Halifax city councillors have now committed $20 million of taxpayer money to a for-profit, 24,000-seat pro sports stadium for a not-yet-existent CFL franchise. The tax dollars will come only if councillors approve the location and only after it’s completed. Council has said the city won’t cover all-too-common cost overruns or other liabilities.
But $20 million is a huge chunk of change that the city can’t afford. The 10-7 vote on council reflected this, with opposing councillors arguing that libraries and police and fire department facilities are higher priorities.
There are good reasons to be wary. The Manitoba government, for example, wrote off $200 million in CFL stadium debt in what the premier there called “an unsustainable scam.”
The question now is whether McNeil will make a similar mistake.
“Now, it’s over to the province to make their decision on if and how they will participate. The concepts of hotel tax levy increases and car rental taxes are simply that,” said Anthony LeBlanc, co-owner of Schooner Sports and Entertainment.
The lack of logic is stunning. LeBlanc wants to double a tax on every hotel across the province, every night of the year, to pay for a stadium that might host a dozen CFL games per season. He expects those employed in tourism from Yarmouth to Meat Cove to take the blow of further increased consumer costs thanks to a new car rental tax.
That’s a blow Nova Scotia can’t afford. Tourism numbers are down. The number of non-resident overnight visitors to Nova Scotia decreased 13 per cent in September 2019 versus 2018, according to Tourism NS.
Consider, too, the risk to Nova Scotia taxpayers. The Schooners executives’ plan is based on assumed ticket sales of 96 per cent – rather aggressive considering the Saskatchewan Roughriders, with their rabid fanbase, only got 87 per cent attendance at their regular season finale. In fact, attendance is always a struggle. If this so-called business plan with pie-in-the-sky projections needs millions from taxpayers just to get started, it’s a good bet there will be more demands when reality bites.
But, regardless of the details, McNeil will have to reject this plan for a more fundamental reason: the province simply can’t afford it.
Been to an emergency room lately? Many ERs are putting up closed signs. How about a walk-in clinic? Nova Scotia has the longest wait times in the country, according to the 2019 Medimap Clinic Wait Time Index. In fact, Nova Scotia’s health care wait times are among the longest in the country, the Fraser Institute found.

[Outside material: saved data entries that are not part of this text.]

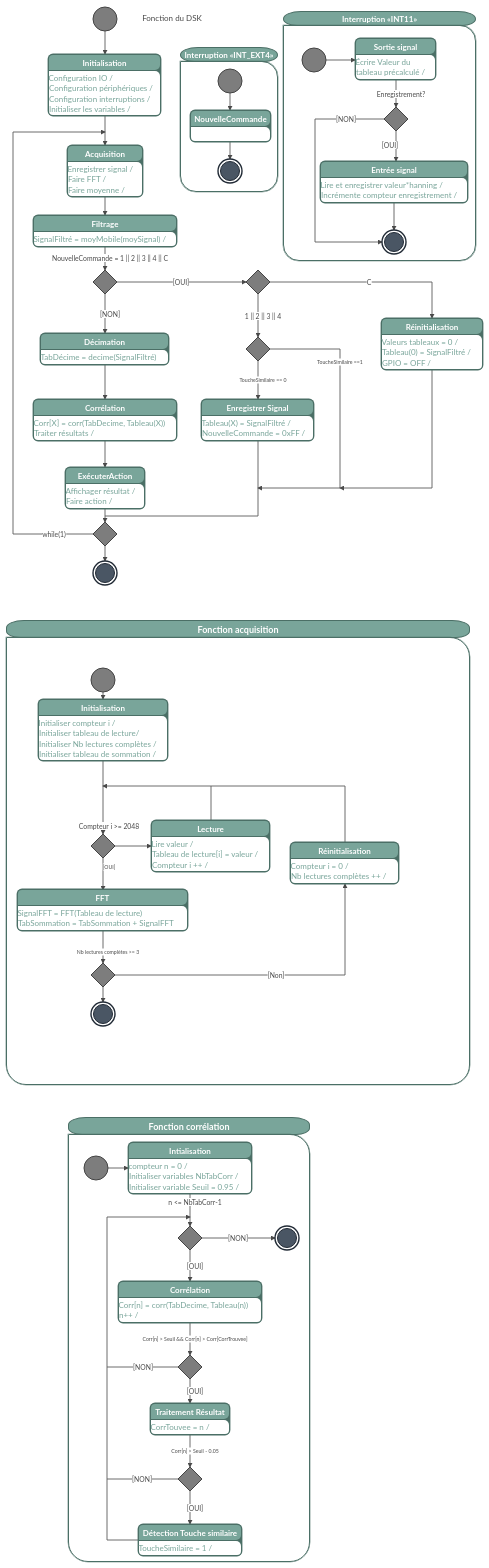
<!DOCTYPE html>
<html lang="fr">
<head>
<meta charset="utf-8">
<title>Fonction du DSK</title>
<style>
:root {
  --paper: #fff;
  --green: #79a59a;
  --edge: #4b6f66;
  --ink: #4a4a4a;
  --grey: #7d7d7d;
  --slate: #4a5664;
}
* { box-sizing: border-box; margin: 0; padding: 0; }
html, body { width: 489px; height: 1568px; overflow: hidden; background: var(--paper); }
body { font-family: Lato, "Open Sans", sans-serif; font-size: 8px; color: var(--ink); }
.diagram { position: relative; width: 489px; height: 1568px; overflow: hidden; }
.frame, .node { position: absolute; left: var(--x); top: var(--y); width: var(--w); height: var(--h); display: flex; flex-direction: column; }
.frame h2 {
  flex: none; height: 15px; display: flex; align-items: center; justify-content: center;
  font-size: 8px; font-weight: 700; color: var(--paper); white-space: nowrap;
  background: var(--green); border: 1px solid var(--edge); border-radius: 18px 18px 14px 14px / 8px 8px 7px 7px;
}
.frame.large h2 { height: 18px; font-size: 9px; }
.frame div { flex: 1; margin-top: -1px; border: 1px solid var(--edge); border-radius: 0 16px 16px 16px; box-shadow: 0 0 0 .3px var(--edge); }
.frame.large div { border-radius: 0 20px 20px 20px; }
.flow { position: absolute; left: 0; top: 0; }
.node { background: var(--edge); border: 1px solid var(--edge); border-radius: 5px; box-shadow: 0 0 0 .4px var(--edge); }
.node h3 {
  flex: none; height: 15px; display: flex; align-items: center; justify-content: center;
  font-size: 8px; font-weight: 700; color: var(--paper); white-space: nowrap;
  background: var(--green); border-radius: 4px 4px 5px 0;
}
.node p {
  flex: 1; margin-top: 1px; padding-top: 2px; line-height: 10.4px; white-space: nowrap;
  color: var(--green); background: var(--paper); border-radius: 0 5px 4px 4px; text-indent: -.5px;
}
.label {
  position: absolute; left: var(--x); top: var(--y); transform: translate(-50%, -50%);
  font-size: 6.8px; line-height: 8px; white-space: nowrap; background: var(--paper);
}
.label.small { font-size: 5.2px; line-height: 7px; }
.label.title { font-size: 8px; line-height: 10px; font-weight: 400; }
</style>
</head>
<body>
<main class="diagram">

  <section class="frame" style="--x:180px;--y:47px;--w:98px;--h:145px"><h2>Interruption «INT_EXT4»</h2><div></div></section>
  <section class="frame" style="--x:283px;--y:11px;--w:193px;--h:250px"><h2>Interruption «INT11»</h2><div></div></section>
  <section class="frame large" style="--x:6px;--y:620px;--w:464px;--h:465px"><h2>Fonction acquisition</h2><div></div></section>
  <section class="frame large" style="--x:68px;--y:1117px;--w:242px;--h:445px"><h2>Fonction corrélation</h2><div></div></section>

  <svg class="flow" width="489" height="1568" viewBox="0 0 489 1568" aria-hidden="true">
    <defs>
      <marker id="arrow" viewBox="0 0 6 6" refX="5" refY="3" markerWidth="5" markerHeight="5" markerUnits="userSpaceOnUse" orient="auto"><path d="M0 0L6 3L0 6Z" fill="#4a4a4a"/></marker>
      <circle id="start" r="12" fill="var(--grey)" stroke="#444"/>
      <g id="end"><circle r="12" fill="#fff" stroke="#222b36" stroke-width="1.4"/><circle r="9.5" fill="var(--slate)" stroke="#222b36"/></g>
      <polygon id="choice" points="0,-12 12,0 0,12 -12,0" fill="var(--grey)" stroke="#444"/>
    </defs>

    <g class="arrows" fill="none" stroke="#5c5c5c" stroke-width=".9" marker-end="url(#arrow)">
      <path d="M105 31V54"/>
      <path d="M105 116V145"/>
      <path d="M105 197V215"/>
      <path d="M105 247V270"/>
      <path d="M105 294V333"/>
      <path d="M105 365V399"/>
      <path d="M105 441V467"/>
      <path d="M105 509V522"/>
      <path d="M105 546V561"/>
      <path d="M93 534H13V132H105"/>
      <path d="M117 282H246"/>
      <path d="M270 282H432V318"/>
      <path d="M258 294V337"/>
      <path d="M258 361V399"/>
      <path d="M432 370V488H340"/>
      <path d="M340 488H258"/>

      <path d="M230 93V110"/>
      <path d="M230 142V159"/>

      <path d="M326 60H355"/>
      <path d="M396 80V107"/>
      <path d="M396 131V161"/>
      <path d="M394 203V230"/>
      <path d="M384 119H315V242H382"/>

      <path d="M103 692V699"/>
      <path d="M103 761V834"/>
      <path d="M115 846H151"/>
      <path d="M345 842V786H103"/>
      <path d="M103 858V890"/>
      <path d="M103 931V963"/>
      <path d="M103 987V1002"/>
      <path d="M115 975H345V884"/>

      <path d="M108 1168H128"/>
      <path d="M190 1194V1226"/>
      <path d="M202 1238H275"/>
      <path d="M190 1250V1281"/>
      <path d="M190 1323V1355"/>
      <path d="M190 1379V1403"/>
      <path d="M190 1434V1467"/>
      <path d="M190 1491V1524"/>
      <path d="M138 1540H107V1217H190"/>
    </g>
    <g class="joins" fill="none" stroke="#5c5c5c" stroke-width=".9">
      <path d="M270 349H340V488"/>
      <path d="M258 441V516H105"/>
      <path d="M211 820V786"/>
      <path d="M178 1367H107"/>
      <path d="M178 1479H107"/>
    </g>

    <use href="#start" x="105" y="19"/>
    <use href="#start" x="230" y="81"/>
    <use href="#start" x="314" y="60"/>
    <use href="#start" x="103" y="680"/>
    <use href="#start" x="96" y="1168"/>

    <use href="#choice" x="105" y="282"/>
    <use href="#choice" x="258" y="282"/>
    <use href="#choice" x="258" y="349"/>
    <use href="#choice" x="105" y="534"/>
    <use href="#choice" x="396" y="119"/>
    <use href="#choice" x="103" y="846"/>
    <use href="#choice" x="103" y="975"/>
    <use href="#choice" x="190" y="1238"/>
    <use href="#choice" x="190" y="1367"/>
    <use href="#choice" x="190" y="1479"/>

    <use href="#end" x="230" y="171"/>
    <use href="#end" x="394" y="242"/>
    <use href="#end" x="105" y="573"/>
    <use href="#end" x="103" y="1014"/>
    <use href="#end" x="287" y="1238"/>
  </svg>

  <!-- Fonction du DSK -->
  <h1 class="label title" style="--x:172px;--y:18px">Fonction du DSK</h1>
  <article class="node" style="--x:48px;--y:54px;--w:113px;--h:62px"><h3>Initialisation</h3><p>Configuration IO /<br>Configuration périphériques /<br>Configuration interruptions /<br>Initialiser les variables /</p></article>
  <article class="node" style="--x:67px;--y:145px;--w:76px;--h:52px"><h3>Acquisition</h3><p>Enregistrer signal /<br>Faire FFT /<br>Faire moyenne /</p></article>
  <article class="node" style="--x:33px;--y:215px;--w:144px;--h:32px"><h3>Filtrage</h3><p>SignalFiltré = moyMobile(moySignal) /</p></article>
  <article class="node" style="--x:40px;--y:333px;--w:129px;--h:32px"><h3>Décimation</h3><p>TabDécime = decime(SignalFiltré)</p></article>
  <article class="node" style="--x:33px;--y:399px;--w:144px;--h:42px"><h3>Corrélation</h3><p>Corr[X] = corr(TabDecime, Tableau(X))<br>Traiter résultats /</p></article>
  <article class="node" style="--x:65px;--y:467px;--w:80px;--h:42px"><h3>ExécuterAction</h3><p>Affichager résultat /<br>Faire action /</p></article>
  <article class="node" style="--x:201px;--y:399px;--w:113px;--h:42px"><h3>Enregistrer Signal</h3><p>Tableau(X) = SignalFiltré /<br>NouvelleCommande = 0xFF /</p></article>
  <article class="node" style="--x:381px;--y:318px;--w:102px;--h:52px"><h3>Réinitialisation</h3><p>Valeurs tableaux = 0 /<br>Tableau(0) = SignalFiltré /<br>GPIO = OFF /</p></article>
  <span class="label" style="--x:110px;--y:258px">NouvelleCommande = 1 || 2 || 3 || 4 || C</span>
  <span class="label" style="--x:181px;--y:282px">[OUI]</span>
  <span class="label" style="--x:110px;--y:314px">[NON]</span>
  <span class="label" style="--x:369px;--y:282px">C</span>
  <span class="label" style="--x:263px;--y:316px">1 || 2 || 3 || 4</span>
  <span class="label small" style="--x:340px;--y:362px">ToucheSimilaire ==1</span>
  <span class="label small" style="--x:263px;--y:380px">ToucheSimilaire == 0</span>
  <span class="label" style="--x:54px;--y:534px">while(1)</span>

  <!-- Interruption INT_EXT4 -->
  <article class="node" style="--x:190px;--y:110px;--w:81px;--h:32px"><h3>NouvelleCommande</h3><p></p></article>

  <!-- Interruption INT11 -->
  <article class="node" style="--x:355px;--y:38px;--w:81px;--h:42px"><h3>Sortie signal</h3><p>Écrire Valeur du<br>tableau précalculé /</p></article>
  <article class="node" style="--x:320px;--y:161px;--w:148px;--h:42px"><h3>Entrée signal</h3><p>Lire et enregistrer valeur*hanning /<br>Incrémente compteur enregistrement /</p></article>
  <span class="label" style="--x:401px;--y:94px">Enregistrement?</span>
  <span class="label" style="--x:346px;--y:119px">[NON]</span>
  <span class="label" style="--x:390px;--y:145px">[OUI]</span>

  <!-- Fonction acquisition -->
  <article class="node" style="--x:38px;--y:699px;--w:130px;--h:62px"><h3>Initialisation</h3><p>Initialiser compteur i /<br>Initialiser tableau de lecture/<br>Initialiser Nb lectures complètes /<br>Initialiser tableau de sommation /</p></article>
  <article class="node" style="--x:151px;--y:820px;--w:119px;--h:52px"><h3>Lecture</h3><p>Lire valeur /<br>Tableau de lecture[i] = valeur /<br>Compteur i ++ /</p></article>
  <article class="node" style="--x:290px;--y:842px;--w:109px;--h:42px"><h3>Réinitialisation</h3><p>Compteur i = 0 /<br>Nb lectures complètes ++ /</p></article>
  <article class="node" style="--x:17px;--y:889px;--w:171px;--h:42px"><h3>FFT</h3><p>SignalFFT = FFT(Tableau de lecture)<br>TabSommation = TabSommation + SignalFFT</p></article>
  <span class="label" style="--x:109px;--y:826px">Compteur i &gt;= 2048</span>
  <span class="label small" style="--x:109px;--y:867px">[OUI]</span>
  <span class="label small" style="--x:108px;--y:952px">Nb lectures complètes &gt;= 3</span>
  <span class="label" style="--x:276px;--y:975px">[Non]</span>

  <!-- Fonction corrélation -->
  <article class="node" style="--x:128px;--y:1142px;--w:124px;--h:52px"><h3>Intialisation</h3><p>compteur n = 0 /<br>Initialiser variables NbTabCorr /<br>Initialiser variable Seuil = 0.95 /</p></article>
  <article class="node" style="--x:118px;--y:1281px;--w:144px;--h:42px"><h3>Corrélation</h3><p>Corr[n] = corr(TabDecime, Tableau(n))<br>n++ /</p></article>
  <article class="node" style="--x:150px;--y:1403px;--w:80px;--h:32px"><h3>Traitement Résultat</h3><p>CorrTouvee = n /</p></article>
  <article class="node" style="--x:138px;--y:1524px;--w:104px;--h:32px"><h3>Détection Touche similaire</h3><p>ToucheSimilaire = 1 /</p></article>
  <span class="label" style="--x:195px;--y:1202px">n &lt;= NbTabCorr-1</span>
  <span class="label" style="--x:238px;--y:1238px">[NON]</span>
  <span class="label" style="--x:195px;--y:1266px">[OUI]</span>
  <span class="label small" style="--x:195px;--y:1339px">Corr[n] &gt; Seuil &amp;&amp; Corr[n] &gt; Corr[CorrTrouvee]</span>
  <span class="label" style="--x:143px;--y:1367px">[NON]</span>
  <span class="label" style="--x:195px;--y:1391px">[OUI]</span>
  <span class="label small" style="--x:195px;--y:1451px">Corr[n] &gt; Seuil - 0.05</span>
  <span class="label" style="--x:142px;--y:1479px">[NON]</span>
  <span class="label" style="--x:195px;--y:1508px">[OUI]</span>

</main>
</body>
</html>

With an aging population, McNeil has to stick to his laudable balanced operational budgets – and balance the infrastructure budget, too. The provincial debt is over $15 billion – about $15,800 per person – so increasing the debt burden for young taxpayers is simply not an option.
Nova Scotians understand the situation. According to the results of a freedom of information request, letters to the province opposing tax dollars for the stadium out number those in favour by more than five to one. For the moment, McNeil is noncommittal, but he needs to listen to Nova Scotians say no to a deal the province can’t afford.
The first rule of business is to stay in business. If the business case is solid, these executives should have no problem paying for their own stadium. Halifax taxpayers may already be out tens of millions of dollars, but McNeil should resist the pro-sports welfare temptation and keep his eye on the ball – and the balanced budget.
Paige MacPherson is Atlantic Director of the Canadian Taxpayers Federation.